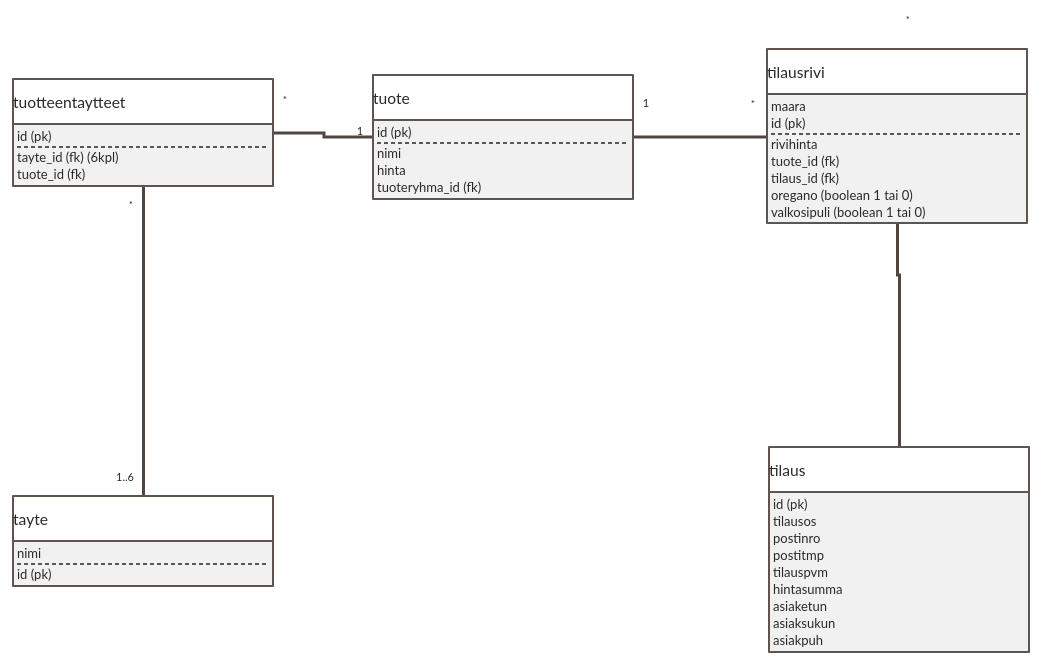
<!DOCTYPE html>
<html lang="fi">
<head>
<meta charset="utf-8">
<title>Tietokantakaavio</title>
<style>
:root {
  --paper: #ffffff;
  --fill: #f1f1f1;
  --border: #5f544e;
  --connector: #50463f;
  --text: #2b2927;
}
* { box-sizing: border-box; margin: 0; padding: 0; }
html, body { width: 1042px; height: 664px; overflow: hidden; background: var(--paper); }
.diagram {
  position: relative;
  width: 1042px;
  height: 664px;
  overflow: hidden;
  color: var(--text);
  font-family: Lato, "Open Sans", sans-serif;
}
.connectors { position: absolute; left: 0; top: 0; fill: none; stroke: var(--connector); stroke-width: 3; }
.entity {
  position: absolute;
  display: flex;
  flex-direction: column;
  width: 262px;
  border: 2px solid var(--border);
  border-radius: 1px;
  background: var(--fill);
}
.entity h2 {
  flex: none;
  display: flex;
  align-items: center;
  height: 45px;
  border-bottom: 2px solid var(--border);
  background: var(--paper);
  font-size: 15.6px;
  font-weight: 400;
}
.entity h2 span { margin-left: -1px; }
.fields { list-style: none; padding: 3px 3px 0; font-size: 13px; line-height: 17px; white-space: nowrap; }
.fields li { height: 17px; }
.fields .key-end {
  height: 21px;
  background: repeating-linear-gradient(90deg, var(--border) 0 4px, transparent 4px 7px) 0 18px / 100% 2px no-repeat;
}
#tuotteentaytteet { left: 12px; top: 78px; height: 109px; }
#tuote { left: 372px; top: 74px; height: 126px; width: 262px; }
#tilausrivi { left: 766px; top: 48px; height: 176px; }
#tayte { left: 12px; top: 495px; height: 92px; }
#tilaus { left: 768px; top: 446px; height: 207px; }
.cardinality { position: absolute; transform: translate(-50%, -50%); font-size: 11px; line-height: 14px; }
.many { margin-top: 3px; font-size: 10px; }
</style>
</head>
<body>
<main class="diagram">
  <svg class="connectors" width="1042" height="664" viewBox="0 0 1042 664" aria-hidden="true">
    <polyline points="273,133 324,133 324,137 374,137"/>
    <line x1="633" y1="137" x2="768" y2="137"/>
    <line x1="143.5" y1="186" x2="143.5" y2="497"/>
    <polyline points="897.5,223 897.5,275 899.5,275 899.5,448"/>
  </svg>

  <section class="entity" id="tuotteentaytteet">
    <h2><span>tuotteentaytteet</span></h2>
    <ul class="fields">
      <li class="key-end">id (pk)</li>
      <li>tayte_id (fk) (6kpl)</li>
      <li>tuote_id (fk)</li>
    </ul>
  </section>

  <section class="entity" id="tuote">
    <h2><span>tuote</span></h2>
    <ul class="fields">
      <li class="key-end">id (pk)</li>
      <li>nimi</li>
      <li>hinta</li>
      <li>tuoteryhma_id (fk)</li>
    </ul>
  </section>

  <section class="entity" id="tilausrivi">
    <h2><span>tilausrivi</span></h2>
    <ul class="fields">
      <li>maara</li>
      <li class="key-end">id (pk)</li>
      <li>rivihinta</li>
      <li>tuote_id (fk)</li>
      <li>tilaus_id (fk)</li>
      <li>oregano (boolean 1 tai 0)</li>
      <li>valkosipuli (boolean 1 tai 0)</li>
    </ul>
  </section>

  <section class="entity" id="tayte">
    <h2><span>tayte</span></h2>
    <ul class="fields">
      <li class="key-end">nimi</li>
      <li>id (pk)</li>
    </ul>
  </section>

  <section class="entity" id="tilaus">
    <h2><span>tilaus</span></h2>
    <ul class="fields">
      <li>id (pk)</li>
      <li>tilausos</li>
      <li>postinro</li>
      <li>postitmp</li>
      <li>tilauspvm</li>
      <li>hintasumma</li>
      <li>asiaketun</li>
      <li>asiaksukun</li>
      <li>asiakpuh</li>
    </ul>
  </section>

  <span class="cardinality many" style="left:285px;top:96px">*</span>
  <span class="cardinality" style="left:360px;top:131px">1</span>
  <span class="cardinality" style="left:646px;top:103px">1</span>
  <span class="cardinality many" style="left:753px;top:100px">*</span>
  <span class="cardinality many" style="left:131px;top:201px">*</span>
  <span class="cardinality" style="left:125px;top:477px">1..6</span>
  <span class="cardinality many" style="left:908px;top:16px">*</span>
</main>
</body>
</html>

__Problem description__.
Everything in the records above should be retyped exactly except the pictures.

__Task output__.
<!DOCTYPE html>
<html lang="fi">
<head>
<meta charset="utf-8">
<title>Tietokantakaavio</title>
<style>
:root {
  --paper: #ffffff;
  --fill: #f1f1f1;
  --border: #5f544e;
  --connector: #50463f;
  --text: #2b2927;
}
* { box-sizing: border-box; margin: 0; padding: 0; }
html, body { width: 1042px; height: 664px; overflow: hidden; background: var(--paper); }
.diagram {
  position: relative;
  width: 1042px;
  height: 664px;
  overflow: hidden;
  color: var(--text);
  font-family: Lato, "Open Sans", sans-serif;
}
.connectors { position: absolute; left: 0; top: 0; fill: none; stroke: var(--connector); stroke-width: 3; }
.entity {
  position: absolute;
  display: flex;
  flex-direction: column;
  width: 262px;
  border: 2px solid var(--border);
  border-radius: 1px;
  background: var(--fill);
}
.entity h2 {
  flex: none;
  display: flex;
  align-items: center;
  height: 45px;
  border-bottom: 2px solid var(--border);
  background: var(--paper);
  font-size: 15.6px;
  font-weight: 400;
}
.entity h2 span { margin-left: -1px; }
.fields { list-style: none; padding: 3px 3px 0; font-size: 13px; line-height: 17px; white-space: nowrap; }
.fields li { height: 17px; }
.fields .key-end {
  height: 21px;
  background: repeating-linear-gradient(90deg, var(--border) 0 4px, transparent 4px 7px) 0 18px / 100% 2px no-repeat;
}
#tuotteentaytteet { left: 12px; top: 78px; height: 109px; }
#tuote { left: 372px; top: 74px; height: 126px; width: 262px; }
#tilausrivi { left: 766px; top: 48px; height: 176px; }
#tayte { left: 12px; top: 495px; height: 92px; }
#tilaus { left: 768px; top: 446px; height: 207px; }
.cardinality { position: absolute; transform: translate(-50%, -50%); font-size: 11px; line-height: 14px; }
.many { margin-top: 3px; font-size: 10px; }
</style>
</head>
<body>
<main class="diagram">
  <svg class="connectors" width="1042" height="664" viewBox="0 0 1042 664" aria-hidden="true">
    <polyline points="273,133 324,133 324,137 374,137"/>
    <line x1="633" y1="137" x2="768" y2="137"/>
    <line x1="143.5" y1="186" x2="143.5" y2="497"/>
    <polyline points="897.5,223 897.5,275 899.5,275 899.5,448"/>
  </svg>

  <section class="entity" id="tuotteentaytteet">
    <h2><span>tuotteentaytteet</span></h2>
    <ul class="fields">
      <li class="key-end">id (pk)</li>
      <li>tayte_id (fk) (6kpl)</li>
      <li>tuote_id (fk)</li>
    </ul>
  </section>

  <section class="entity" id="tuote">
    <h2><span>tuote</span></h2>
    <ul class="fields">
      <li class="key-end">id (pk)</li>
      <li>nimi</li>
      <li>hinta</li>
      <li>tuoteryhma_id (fk)</li>
    </ul>
  </section>

  <section class="entity" id="tilausrivi">
    <h2><span>tilausrivi</span></h2>
    <ul class="fields">
      <li>maara</li>
      <li class="key-end">id (pk)</li>
      <li>rivihinta</li>
      <li>tuote_id (fk)</li>
      <li>tilaus_id (fk)</li>
      <li>oregano (boolean 1 tai 0)</li>
      <li>valkosipuli (boolean 1 tai 0)</li>
    </ul>
  </section>

  <section class="entity" id="tayte">
    <h2><span>tayte</span></h2>
    <ul class="fields">
      <li class="key-end">nimi</li>
      <li>id (pk)</li>
    </ul>
  </section>

  <section class="entity" id="tilaus">
    <h2><span>tilaus</span></h2>
    <ul class="fields">
      <li>id (pk)</li>
      <li>tilausos</li>
      <li>postinro</li>
      <li>postitmp</li>
      <li>tilauspvm</li>
      <li>hintasumma</li>
      <li>asiaketun</li>
      <li>asiaksukun</li>
      <li>asiakpuh</li>
    </ul>
  </section>

  <span class="cardinality many" style="left:285px;top:96px">*</span>
  <span class="cardinality" style="left:360px;top:131px">1</span>
  <span class="cardinality" style="left:646px;top:103px">1</span>
  <span class="cardinality many" style="left:753px;top:100px">*</span>
  <span class="cardinality many" style="left:131px;top:201px">*</span>
  <span class="cardinality" style="left:125px;top:477px">1..6</span>
  <span class="cardinality many" style="left:908px;top:16px">*</span>
</main>
</body>
</html>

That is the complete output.